### REQUIRED WORK
Each line with the word "lines" must appear in the answer, copied from the records.

(Saved entries)

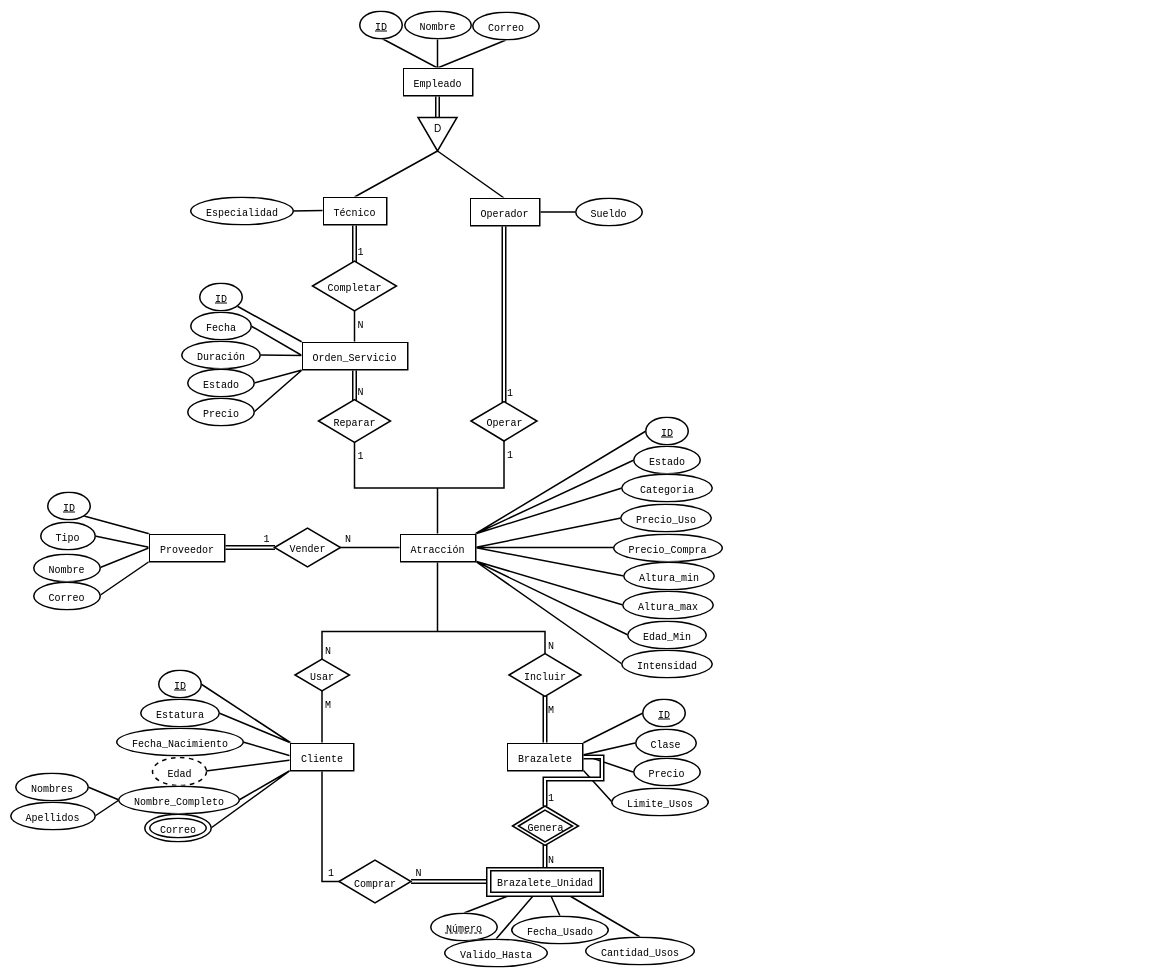
<!DOCTYPE html>
<html lang="es">
<head>
<meta charset="utf-8">
<title>Diagrama entidad-relación</title>
<style>
:root { --ink: #000; --paper: #fff; --stroke: 1.5px; }
* { box-sizing: border-box; }
html, body { margin: 0; background: var(--paper); }
.diagram {
  position: relative; width: 1175px; height: 977px; overflow: hidden;
  color: var(--ink); font: 10px "Liberation Mono", monospace; line-height: normal;
}
.connectors { position: absolute; left: 0; top: 0; fill: none; stroke: var(--ink); stroke-width: var(--stroke); }
.connectors .shape { fill: var(--paper); }
.total-outer { stroke-width: 5; }
.total-inner { stroke: var(--paper); stroke-width: 2; }
.node, .card {
  position: absolute; left: var(--x); top: var(--y);
  width: var(--w, 44px); height: var(--h, 29px);
  transform: translate(-50%, -50%);
  display: flex; align-items: center; justify-content: center; white-space: nowrap;
}
.node { padding-top: 4px; }
.entity, .attribute { background: var(--paper); box-shadow: inset 0 0 0 var(--stroke) var(--ink); }
.attribute { border-radius: 50%; }
.weak::after, .multi::after { content: ""; position: absolute; inset: 3.5px; box-shadow: inset 0 0 0 var(--stroke) var(--ink); }
.multi::after { inset: 4px 5px; border-radius: 50%; }
.key, .partial-key { text-decoration: underline; }
.partial-key { text-decoration-style: dashed; }
.card { width: 10px; height: 12px; }
.disjoint { font: 10px "Liberation Sans", sans-serif; }
</style>
</head>
<body>
<main class="diagram">
<svg class="connectors" width="1175" height="977" viewBox="0 0 1175 977" aria-hidden="true">
  <defs>
    <path id="total" d="M437.5 96V118M354.5 224V262M354.5 369V401M504 225V402M224 547.5H275M545 696V743M583 757H602V779H545V806M545 845V868M411 881.5H488"/>
  </defs>
  <g class="attribute-lines">
    <path d="M381 38L437.5 68V39M437.5 68L506 40M292 211L323 210.5M538 212H576"/>
    <path d="M237 306L302 342M251 326L302 355.5L260 355M254 383L302 370L254 412"/>
    <path d="M84 516L150 534M95 536L150 547.5L99 568M99 596L150 561"/>
    <path d="M646 431L475 534L634 460M475 534L622 488M621 518L475 547.5H614M475 547.5L624 576M623 605L475 561L628 635M475 561L622 664"/>
    <path d="M201 684L291 743L219 713M243 742L291 756M206 771L291 760M239 800L291 770L211 828M88 787L119 800L95 816"/>
    <path d="M643 713L583 743M635 743L583 755L633 772M583 770L612 802"/>
    <path d="M508 896L464 913M533 896L496 939M551 896L560 916M570 896L640 937"/>
  </g>
  <g class="relationship-lines">
    <path d="M437.5 151L354.5 197M437.5 151L504 198M354.5 310V342"/>
    <path d="M354.5 442V488H504V441M437.5 488V534M340 547.5H400"/>
    <path d="M437.5 561V631.5M322 659V631.5H545V654M322 691V743M322 770V881.5H340"/>
  </g>
  <use href="#total" class="total-outer"/>
  <use href="#total" class="total-inner"/>
  <g class="shape">
    <polygon points="418,117.5 457,117.5 437.5,151"/>
    <polygon points="312.5,286 354.5,261 396.5,286 354.5,311"/>
    <polygon points="318.5,421 354.5,399.5 390.5,421 354.5,442.5"/>
    <polygon points="471,421 504,401.5 537,421 504,441"/>
    <polygon points="274.5,547.5 307.5,528 340.5,547.5 307.5,567"/>
    <polygon points="295,675 322,659 349.5,675 322,691"/>
    <polygon points="509,675 545,653.5 581,675 545,696.5"/>
    <polygon points="512.5,826 545,806 578.5,826 545,845.5"/>
    <polygon points="518.5,826 545,810 572.5,826 545,842"/>
    <polygon points="339,881.5 375,860 411,881.5 375,903"/>
    <ellipse cx="179.5" cy="771.5" rx="27" ry="14" stroke-dasharray="4.5 4.5"/>
  </g>
</svg>

<!-- Empleado -->
<div class="node entity" style="--x:437.5px;--y:82px;--w:71px">Empleado</div>
<div class="node attribute key" style="--x:381px;--y:24.5px">ID</div>
<div class="node attribute" style="--x:437.5px;--y:25px;--w:68px">Nombre</div>
<div class="node attribute" style="--x:506px;--y:26px;--w:68px">Correo</div>
<div class="card disjoint" style="--x:437.5px;--y:128px">D</div>

<!-- Técnico y Operador -->
<div class="node entity" style="--x:354.5px;--y:210.5px;--w:65px">Técnico</div>
<div class="node attribute" style="--x:242px;--y:210.5px;--w:104px">Especialidad</div>
<div class="node entity" style="--x:504.5px;--y:211.5px;--w:71px">Operador</div>
<div class="node attribute" style="--x:608.5px;--y:212px;--w:68px">Sueldo</div>
<div class="node relationship" style="--x:354.5px;--y:285.5px">Completar</div>
<div class="node relationship" style="--x:354.5px;--y:420.5px">Reparar</div>
<div class="node relationship" style="--x:504.5px;--y:420.5px">Operar</div>

<!-- Orden_Servicio -->
<div class="node entity" style="--x:354.5px;--y:355.5px;--w:107px">Orden_Servicio</div>
<div class="node attribute key" style="--x:221px;--y:297px">ID</div>
<div class="node attribute" style="--x:221px;--y:326px;--w:62px">Fecha</div>
<div class="node attribute" style="--x:221px;--y:355px;--w:80px">Duración</div>
<div class="node attribute" style="--x:221px;--y:383px;--w:68px">Estado</div>
<div class="node attribute" style="--x:221px;--y:412px;--w:68px">Precio</div>

<!-- Proveedor -->
<div class="node entity" style="--x:187px;--y:547.5px;--w:77px">Proveedor</div>
<div class="node attribute key" style="--x:69px;--y:506px">ID</div>
<div class="node attribute" style="--x:67.5px;--y:536px;--w:56px">Tipo</div>
<div class="node attribute" style="--x:66.5px;--y:568px;--w:68px">Nombre</div>
<div class="node attribute" style="--x:66.5px;--y:596px;--w:68px">Correo</div>
<div class="node relationship" style="--x:307.5px;--y:547px">Vender</div>

<!-- Atracción -->
<div class="node entity" style="--x:437.5px;--y:547.5px;--w:77px">Atracción</div>
<div class="node attribute key" style="--x:667px;--y:431px">ID</div>
<div class="node attribute" style="--x:667px;--y:460px;--w:68px">Estado</div>
<div class="node attribute" style="--x:667px;--y:488px;--w:92px">Categoria</div>
<div class="node attribute" style="--x:666px;--y:518px;--w:92px">Precio_Uso</div>
<div class="node attribute" style="--x:667.5px;--y:547.5px;--w:110px">Precio_Compra</div>
<div class="node attribute" style="--x:669px;--y:576px;--w:92px">Altura_min</div>
<div class="node attribute" style="--x:668px;--y:605px;--w:92px">Altura_max</div>
<div class="node attribute" style="--x:667px;--y:635px;--w:80px">Edad_Min</div>
<div class="node attribute" style="--x:667px;--y:664px;--w:92px">Intensidad</div>
<div class="node relationship" style="--x:322px;--y:675px">Usar</div>
<div class="node relationship" style="--x:545px;--y:675px">Incluir</div>

<!-- Cliente -->
<div class="node entity" style="--x:322px;--y:756.5px;--w:65px">Cliente</div>
<div class="node attribute key" style="--x:180px;--y:683.5px">ID</div>
<div class="node attribute" style="--x:180px;--y:712.5px;--w:80px">Estatura</div>
<div class="node attribute" style="--x:180px;--y:741.5px;--w:128px">Fecha_Nacimiento</div>
<div class="node derived" style="--x:179.5px;--y:771.5px;--w:56px">Edad</div>
<div class="node attribute" style="--x:179px;--y:800px;--w:122px">Nombre_Completo</div>
<div class="node attribute multi" style="--x:178px;--y:828px;--w:68px">Correo</div>
<div class="node attribute" style="--x:52px;--y:787px;--w:74px">Nombres</div>
<div class="node attribute" style="--x:52.5px;--y:816px;--w:86px">Apellidos</div>
<div class="node relationship" style="--x:375px;--y:881.5px">Comprar</div>

<!-- Brazalete -->
<div class="node entity" style="--x:545px;--y:756.5px;--w:77px">Brazalete</div>
<div class="node attribute key" style="--x:664px;--y:713px">ID</div>
<div class="node attribute" style="--x:665.5px;--y:743px;--w:62px">Clase</div>
<div class="node attribute" style="--x:666.5px;--y:772px;--w:68px">Precio</div>
<div class="node attribute" style="--x:660px;--y:802px;--w:98px">Limite_Usos</div>
<div class="node relationship" style="--x:545.5px;--y:825.5px">Genera</div>

<!-- Brazalete_Unidad -->
<div class="node entity weak" style="--x:545px;--y:881.5px;--w:118px;--h:30px">Brazalete_Unidad</div>
<div class="node attribute partial-key" style="--x:464px;--y:927px;--w:68px">Número</div>
<div class="node attribute" style="--x:496px;--y:953px;--w:104px">Valido_Hasta</div>
<div class="node attribute" style="--x:560px;--y:929.5px;--w:98px">Fecha_Usado</div>
<div class="node attribute" style="--x:640px;--y:950.5px;--w:110px">Cantidad_Usos</div>

<!-- Cardinalidades -->
<div class="card" style="--x:360.5px;--y:252px">1</div>
<div class="card" style="--x:360.5px;--y:325px">N</div>
<div class="card" style="--x:360.5px;--y:392px">N</div>
<div class="card" style="--x:360.5px;--y:456px">1</div>
<div class="card" style="--x:510px;--y:393px">1</div>
<div class="card" style="--x:510px;--y:455px">1</div>
<div class="card" style="--x:266.5px;--y:539px">1</div>
<div class="card" style="--x:348px;--y:539px">N</div>
<div class="card" style="--x:328px;--y:651px">N</div>
<div class="card" style="--x:328px;--y:705px">M</div>
<div class="card" style="--x:551px;--y:646px">N</div>
<div class="card" style="--x:551px;--y:710px">M</div>
<div class="card" style="--x:551px;--y:798px">1</div>
<div class="card" style="--x:551px;--y:860px">N</div>
<div class="card" style="--x:331px;--y:873px">1</div>
<div class="card" style="--x:418.5px;--y:873px">N</div>
</main>
</body>
</html>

### EXERCISE SOLUTION
  <g class="attribute-lines">
  <g class="relationship-lines">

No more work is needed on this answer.